Jun 16, 2019
Bharat: Salman Khan's latest film, which addresses the working class, is nationalistic rather than patrioticIn Bharat, Salman Khan's character speaks broken English; the point being made here is that he can learn English if he so desires, but his loyalty is to his own kind. Similarly, he consents to a live-in relationship with chief engineer Kumud Raina, but never marries her. Marriage to someone above himself might have moved him out of his class and he needs to show solidarity with it.
May 08, 2019
Workplace ethics and Indian cinema: What do low productivity and unrealistically made films have in common?Popular Indian cinema portrays situations and characters in an immediately recognisable way, familiar not from observation but from popular belief, and as ideals. This suppression of observation by idealisation and convention is a characteristic that one frequently encounters in real life in India. In Indian workplaces, the appearance of commitment is demanded rather than productivity
Apr 30, 2019
Moscow, the loafer's way: Soaking in Russian culture in the city's pubs, flea markets and metro stationsA trip to a fine chinaware store, a Georgian restuarant and candid conversations with locals — the best of Moscow is lurking in corners where the first-time traveler would not look
Apr 23, 2019
At East-West Golden Arch 2019, an attempt to recognise Eurasian cinema — and celebrate itEast-West Golden Arch is a recent initiative to identify cinematic ‘Eurasia’ — Western Asia (Iran, Turkey and Israel) and Eastern Europe (the countries of the former Eastern Bloc plus Finland) — as a continuous cultural entity and organise a film festival around it, with Moscow as the epicentre.
Apr 05, 2019
Jordan Peele’s Us as a failed political satire: What the film gets right about America, and what it gets wrongWe read the doppelgängers in Jordan Peele's Us as a reference to the black majority left behind even as elites have emerged successfully as professionals, entertainers and sportspersons. It is the African-American liberal elite to whom the Obama persona appealed and that Peele partly satirised in Get Out.
Feb 06, 2019
Literature for the Video Age: Haruki Murakami is a popular author, but what is his literary legacy?Haruki Murakami is a gifted writer since one devours his books and little of what he writes rings false.
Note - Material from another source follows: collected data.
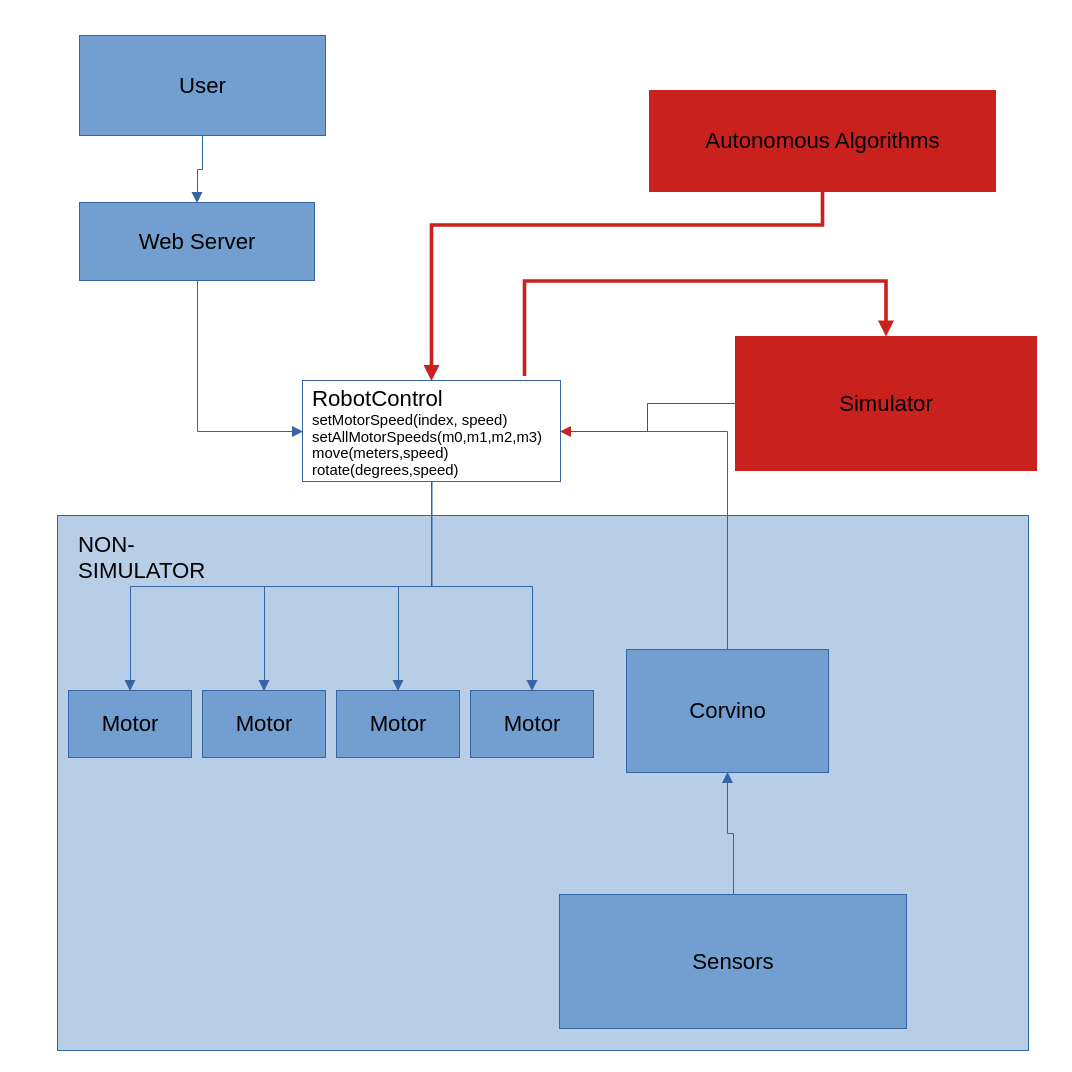
<!DOCTYPE html>
<html lang="en">
<head>
<meta charset="utf-8">
<title>Robot control architecture</title>
<style>
:root {
  --blue: #729fcf;
  --blue-pale: #b8cee7;
  --blue-line: #3465a4;
  --red: #c9211e;
  --ink: #000;
  --paper: #fff;
}
* { box-sizing: border-box; margin: 0; }
html, body { width: 1072px; height: 1072px; overflow: hidden; background: var(--paper); }
.diagram {
  position: relative;
  width: 1072px;
  height: 1072px;
  overflow: hidden;
  color: var(--ink);
  font: 22.2px/26px "Liberation Sans", Arial, sans-serif;
}
.node {
  position: absolute;
  display: flex;
  align-items: center;
  justify-content: center;
  white-space: nowrap;
  background: var(--blue);
  border: 1px solid var(--blue-line);
}
.node.simulated { background: var(--red); border-color: var(--red); }
.zone {
  position: absolute;
  left: 57px; top: 515px; width: 972px; height: 536px;
  padding: 16px 20px;
  background: var(--blue-pale);
  border: 1px solid var(--blue-line);
}
.zone h2 { width: 140px; font-size: inherit; font-weight: 400; }
.user { left: 79px; top: 35px; width: 247px; height: 101px; }
.web-server { left: 79px; top: 202px; width: 236px; height: 79px; }
.algorithms { left: 649px; top: 90px; width: 347px; height: 102px; }
.simulator { left: 735px; top: 336px; width: 302px; height: 135px; }
.controller-board { left: 626px; top: 649px; width: 203px; height: 124px; }
.sensors { left: 559px; top: 894px; width: 348px; height: 135px; }
.motors {
  position: absolute;
  left: 68px; top: 690px;
  display: flex;
  gap: 10px;
}
.motors .node { position: static; width: 124px; height: 68px; }
.robot-control {
  position: absolute;
  left: 302px; top: 380px; width: 259px; height: 102px;
  padding: 5px 9px 0;
  background: var(--paper);
  border: 1px solid var(--blue-line);
  white-space: nowrap;
}
.robot-control h2 { font-size: inherit; font-weight: 400; line-height: 26px; }
.robot-control ul { padding: 0; list-style: none; font-size: 14.9px; line-height: 16.7px; }
.connectors { position: absolute; left: 0; top: 0; fill: none; }
.link { stroke: var(--blue-line); stroke-width: 1; }
.link-simulated { stroke: var(--red); stroke-width: 1; }
.link-strong { stroke: var(--red); stroke-width: 3.6; }
.heads { fill: var(--blue-line); }
.heads-simulated { fill: var(--red); }
</style>
</head>
<body>
<main class="diagram">
  <section class="zone"><h2>NON-<br>SIMULATOR</h2></section>

  <div class="node user">User</div>
  <div class="node web-server">Web Server</div>
  <div class="node simulated algorithms">Autonomous Algorithms</div>
  <div class="node simulated simulator">Simulator</div>

  <section class="robot-control">
    <h2>RobotControl</h2>
    <ul>
      <li>setMotorSpeed(index, speed)</li>
      <li>setAllMotorSpeeds(m0,m1,m2,m3)</li>
      <li>move(meters,speed)</li>
      <li>rotate(degrees,speed)</li>
    </ul>
  </section>

  <div class="motors">
    <div class="node">Motor</div>
    <div class="node">Motor</div>
    <div class="node">Motor</div>
    <div class="node">Motor</div>
  </div>
  <div class="node controller-board">Corvino</div>
  <div class="node sensors">Sensors</div>

  <svg class="connectors" width="1072" height="1072" viewBox="0 0 1072 1072" aria-hidden="true">
    <defs>
      <polygon id="head" points="0,0 -5.5,-11 5.5,-11"/>
      <polygon id="head-strong" points="0,0 -8,-16 8,-16"/>
    </defs>
    <g class="link">
      <path d="M202.5 136V169.5H197.5V194"/>
      <path d="M197.5 281V431.5H294"/>
      <path d="M727.5 649V431.5H570"/>
      <path d="M733.5 894V833.5H727.5V781"/>
      <path d="M431.5 482V586.5H130.5V682"/>
      <path d="M431.5 482V586.5H264.5V682"/>
      <path d="M431.5 482V586.5H398.5V682"/>
      <path d="M431.5 482V586.5H532.5V682"/>
      <path d="M432 482V586"/>
    </g>
    <path class="link-simulated" d="M735 403.5H647.5V431.5H570"/>
    <g class="link-strong">
      <path d="M822.5 192V225H431.5V367"/>
      <path d="M524.5 376V281H886V322"/>
    </g>
    <g class="heads">
      <use href="#head" x="197" y="203"/>
      <use href="#head" transform="translate(303 431.5) rotate(-90)"/>
      <use href="#head" transform="translate(727.5 772) rotate(180)"/>
      <use href="#head" x="130" y="691"/>
      <use href="#head" x="264" y="691"/>
      <use href="#head" x="398" y="691"/>
      <use href="#head" x="532" y="691"/>
    </g>
    <g class="heads-simulated">
      <use href="#head" transform="translate(560 431.5) rotate(90)"/>
      <use href="#head-strong" x="431.5" y="381"/>
      <use href="#head-strong" x="886" y="336.5"/>
    </g>
  </svg>
</main>
</body>
</html>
But he is not from an age that prides itself in its literature.
Jan 31, 2019
Roma: Alfonso Cuarón has developed into an able craftsman but does not have anything of significance to sayWhat critics respond to most is the look of a film and it is only in its ‘look’ that Roma comes up trumps; still, the look of a film is not something it is long remembered by.
Jan 04, 2019
Examining oral tradition in India and its impact on society, from Vedic literature to larger-than-life actors, politiciansIn narratives of oral tradition, such as Vedic literature, causality is weak and it is difficult to produce rigorous argument, since the tradition allows for colour and repetition rather than analysis
Jan 02, 2019
Mrinal Sen (1923-2018): Looking back at the filmography of the last giant from a key era in Indian cinemaMrinal Sen was a major figure in Indian cinema, representing an aspect of great historical value but he will probably be most missed for what he was — a person who was almost legendary for his graciousness in a milieu where filmmakers and personalities are competing ruthlessly for honours and opportunities.